The events have sparked an outcry from students of feelings of uncertainty on campus, which was highlighted during a panel discussion on Feb. 18, where audience members were given the opportunity to ask questions of those present.
Participants in the panel included Dave Mackay, from the university’s counselling services, Bud Walker, an associate provost, and Dan Anderson, the university’s police services director.
A number of students expressed feeling unsafe on campus even before the election incident. Anderson replied to these allegations by describing the Waterloo campus as “a very safe place.”
“We certainly have crimes here, we certainly have violent crimes here, but in comparison to the rest of society or the rest of our broader community in Waterloo region, this is a very safe campus,” he said.
Cockburn echoed Anderson’s view, saying she has personally never felt unsafe on campus, including during recent events, though she looks forward to addressing student concerns during her tenure with the student federation.
“It’s good that it came to our attention and hopefully once I get into office it’s something that we can continue the dialogue on,” said Cockburn.
Security on the campus has been heightened and long-term plans have been examined for future security on campus for all students. For one, after the posters were identified on campus, security was heightened in buildings and on the campus’ grounds.
“This whole issue has also been identified and is on the agenda for our diversity committee,” explained Rethore. “The diversity committee will clearly be paying full attention to the situation and that will be something I expect we will hear back from them on in the future.”
Despite using the election as a vehicle for the attack, Cockburn said she is hopeful women won’t be discouraged from participating in elections on campus, particularly since the attack seemed to be “a statement against women at large.”

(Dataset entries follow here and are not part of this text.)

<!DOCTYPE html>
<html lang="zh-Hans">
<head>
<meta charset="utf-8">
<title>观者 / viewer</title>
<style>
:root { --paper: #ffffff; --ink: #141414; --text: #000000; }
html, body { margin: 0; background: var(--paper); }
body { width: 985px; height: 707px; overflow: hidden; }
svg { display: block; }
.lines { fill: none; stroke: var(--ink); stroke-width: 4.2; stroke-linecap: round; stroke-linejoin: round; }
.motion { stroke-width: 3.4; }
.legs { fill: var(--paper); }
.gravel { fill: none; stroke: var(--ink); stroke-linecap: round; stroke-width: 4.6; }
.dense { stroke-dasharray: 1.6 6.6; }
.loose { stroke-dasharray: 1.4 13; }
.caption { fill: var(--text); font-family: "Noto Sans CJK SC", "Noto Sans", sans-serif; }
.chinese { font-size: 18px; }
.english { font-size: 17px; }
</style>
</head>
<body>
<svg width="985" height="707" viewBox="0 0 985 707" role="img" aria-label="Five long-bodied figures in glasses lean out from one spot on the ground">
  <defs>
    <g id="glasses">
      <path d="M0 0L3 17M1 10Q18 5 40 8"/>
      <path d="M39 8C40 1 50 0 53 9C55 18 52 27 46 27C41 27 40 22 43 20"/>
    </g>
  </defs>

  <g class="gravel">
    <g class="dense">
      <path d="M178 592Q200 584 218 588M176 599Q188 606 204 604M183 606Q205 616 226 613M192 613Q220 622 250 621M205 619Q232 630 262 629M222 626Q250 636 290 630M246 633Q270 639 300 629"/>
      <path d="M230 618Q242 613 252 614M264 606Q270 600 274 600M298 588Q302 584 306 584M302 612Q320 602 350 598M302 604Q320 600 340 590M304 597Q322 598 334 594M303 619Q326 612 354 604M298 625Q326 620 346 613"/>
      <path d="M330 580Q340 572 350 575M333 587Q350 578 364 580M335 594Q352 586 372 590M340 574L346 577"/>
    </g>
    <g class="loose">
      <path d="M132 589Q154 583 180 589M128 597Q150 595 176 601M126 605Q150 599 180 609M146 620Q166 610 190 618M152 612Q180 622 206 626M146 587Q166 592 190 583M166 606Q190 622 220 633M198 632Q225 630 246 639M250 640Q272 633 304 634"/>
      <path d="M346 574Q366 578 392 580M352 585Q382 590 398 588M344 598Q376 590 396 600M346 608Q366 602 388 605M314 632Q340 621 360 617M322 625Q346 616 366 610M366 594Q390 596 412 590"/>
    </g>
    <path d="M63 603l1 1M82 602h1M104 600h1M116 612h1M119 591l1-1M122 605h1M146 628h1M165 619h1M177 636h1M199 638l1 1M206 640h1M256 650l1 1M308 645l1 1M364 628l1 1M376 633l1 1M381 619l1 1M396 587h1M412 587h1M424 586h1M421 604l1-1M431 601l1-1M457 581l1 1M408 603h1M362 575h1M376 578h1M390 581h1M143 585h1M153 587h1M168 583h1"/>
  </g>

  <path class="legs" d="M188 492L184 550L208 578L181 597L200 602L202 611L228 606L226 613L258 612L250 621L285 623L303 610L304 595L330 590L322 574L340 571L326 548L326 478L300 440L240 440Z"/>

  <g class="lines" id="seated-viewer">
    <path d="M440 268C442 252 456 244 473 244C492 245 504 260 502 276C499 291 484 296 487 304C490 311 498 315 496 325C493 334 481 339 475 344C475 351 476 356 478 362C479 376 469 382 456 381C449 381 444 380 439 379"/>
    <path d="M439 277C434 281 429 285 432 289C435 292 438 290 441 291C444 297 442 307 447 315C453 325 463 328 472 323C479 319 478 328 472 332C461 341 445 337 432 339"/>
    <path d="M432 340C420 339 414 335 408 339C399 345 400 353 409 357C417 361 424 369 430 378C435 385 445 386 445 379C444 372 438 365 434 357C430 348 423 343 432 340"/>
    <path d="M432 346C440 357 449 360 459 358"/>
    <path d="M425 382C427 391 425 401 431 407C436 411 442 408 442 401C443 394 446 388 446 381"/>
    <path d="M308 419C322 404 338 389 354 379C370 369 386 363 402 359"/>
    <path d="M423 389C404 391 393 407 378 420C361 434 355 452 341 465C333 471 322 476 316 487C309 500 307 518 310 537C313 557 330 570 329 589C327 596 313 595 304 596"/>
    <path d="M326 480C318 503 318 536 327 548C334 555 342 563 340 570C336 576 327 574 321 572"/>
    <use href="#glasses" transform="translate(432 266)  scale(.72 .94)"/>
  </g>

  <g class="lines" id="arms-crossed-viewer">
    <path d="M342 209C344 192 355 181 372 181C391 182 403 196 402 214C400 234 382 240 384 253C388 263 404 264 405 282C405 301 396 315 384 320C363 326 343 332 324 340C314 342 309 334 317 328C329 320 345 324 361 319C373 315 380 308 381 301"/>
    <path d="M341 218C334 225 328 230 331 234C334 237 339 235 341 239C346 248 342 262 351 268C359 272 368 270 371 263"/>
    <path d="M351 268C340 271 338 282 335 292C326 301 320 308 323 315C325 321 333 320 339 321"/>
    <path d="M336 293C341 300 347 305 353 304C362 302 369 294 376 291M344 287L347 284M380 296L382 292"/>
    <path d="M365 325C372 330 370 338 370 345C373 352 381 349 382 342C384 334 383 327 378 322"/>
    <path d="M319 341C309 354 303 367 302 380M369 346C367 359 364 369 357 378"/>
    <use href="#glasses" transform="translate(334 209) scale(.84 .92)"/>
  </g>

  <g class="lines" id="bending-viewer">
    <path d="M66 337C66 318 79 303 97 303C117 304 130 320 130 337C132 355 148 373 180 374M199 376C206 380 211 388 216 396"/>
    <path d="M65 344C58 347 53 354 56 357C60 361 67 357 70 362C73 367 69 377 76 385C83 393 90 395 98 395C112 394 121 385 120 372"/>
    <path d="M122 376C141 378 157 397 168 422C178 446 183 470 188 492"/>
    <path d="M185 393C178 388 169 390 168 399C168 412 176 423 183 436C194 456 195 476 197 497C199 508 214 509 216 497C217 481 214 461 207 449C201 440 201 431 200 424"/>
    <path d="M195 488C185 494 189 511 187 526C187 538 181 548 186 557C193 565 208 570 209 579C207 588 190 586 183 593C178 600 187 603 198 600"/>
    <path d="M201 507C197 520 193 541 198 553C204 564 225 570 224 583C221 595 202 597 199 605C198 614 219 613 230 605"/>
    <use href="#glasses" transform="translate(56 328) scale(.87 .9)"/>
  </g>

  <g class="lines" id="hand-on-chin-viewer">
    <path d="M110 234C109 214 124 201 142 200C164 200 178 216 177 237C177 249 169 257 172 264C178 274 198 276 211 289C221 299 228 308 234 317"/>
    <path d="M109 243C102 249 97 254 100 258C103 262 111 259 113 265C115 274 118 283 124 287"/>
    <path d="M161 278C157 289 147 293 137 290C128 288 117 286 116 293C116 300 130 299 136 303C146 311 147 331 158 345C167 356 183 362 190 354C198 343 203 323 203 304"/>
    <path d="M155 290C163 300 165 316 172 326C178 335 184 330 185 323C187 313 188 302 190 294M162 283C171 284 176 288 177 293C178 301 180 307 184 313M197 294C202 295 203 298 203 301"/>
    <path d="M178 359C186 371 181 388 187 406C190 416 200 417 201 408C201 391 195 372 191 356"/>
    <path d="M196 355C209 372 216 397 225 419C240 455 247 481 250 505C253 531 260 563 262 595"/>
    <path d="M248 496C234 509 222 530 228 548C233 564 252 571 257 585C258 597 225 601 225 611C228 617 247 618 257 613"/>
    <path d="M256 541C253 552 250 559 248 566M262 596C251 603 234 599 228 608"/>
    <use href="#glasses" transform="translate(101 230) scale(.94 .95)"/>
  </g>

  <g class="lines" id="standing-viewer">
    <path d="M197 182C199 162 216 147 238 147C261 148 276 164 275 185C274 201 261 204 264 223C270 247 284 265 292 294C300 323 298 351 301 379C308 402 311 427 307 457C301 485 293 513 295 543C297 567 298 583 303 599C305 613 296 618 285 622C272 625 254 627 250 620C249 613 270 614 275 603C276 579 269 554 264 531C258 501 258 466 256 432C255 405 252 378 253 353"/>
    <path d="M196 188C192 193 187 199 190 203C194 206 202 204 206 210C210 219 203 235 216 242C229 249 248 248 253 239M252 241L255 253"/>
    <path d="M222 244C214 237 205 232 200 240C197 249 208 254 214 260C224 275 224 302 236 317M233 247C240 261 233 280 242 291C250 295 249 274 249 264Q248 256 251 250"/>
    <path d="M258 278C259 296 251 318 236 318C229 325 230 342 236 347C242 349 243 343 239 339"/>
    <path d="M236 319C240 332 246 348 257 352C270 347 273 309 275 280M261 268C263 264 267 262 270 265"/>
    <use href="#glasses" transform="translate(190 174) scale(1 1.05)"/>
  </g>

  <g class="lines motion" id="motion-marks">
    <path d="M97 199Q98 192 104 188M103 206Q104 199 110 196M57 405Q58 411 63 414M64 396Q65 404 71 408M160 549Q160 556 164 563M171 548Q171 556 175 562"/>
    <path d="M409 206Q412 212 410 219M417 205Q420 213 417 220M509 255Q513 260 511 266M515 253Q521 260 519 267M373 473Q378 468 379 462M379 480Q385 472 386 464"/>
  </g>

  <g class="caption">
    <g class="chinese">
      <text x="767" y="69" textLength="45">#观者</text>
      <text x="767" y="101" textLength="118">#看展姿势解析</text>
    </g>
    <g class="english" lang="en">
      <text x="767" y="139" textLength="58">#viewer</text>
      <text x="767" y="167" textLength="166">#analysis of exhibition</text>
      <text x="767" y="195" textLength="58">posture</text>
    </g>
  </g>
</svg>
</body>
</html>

“There are a lot of fantastic women, a number of fantastic women that just have so much to offer,” said Cockburn, “And I really hope that they won’t be discouraged to come forward and exercise their potential.”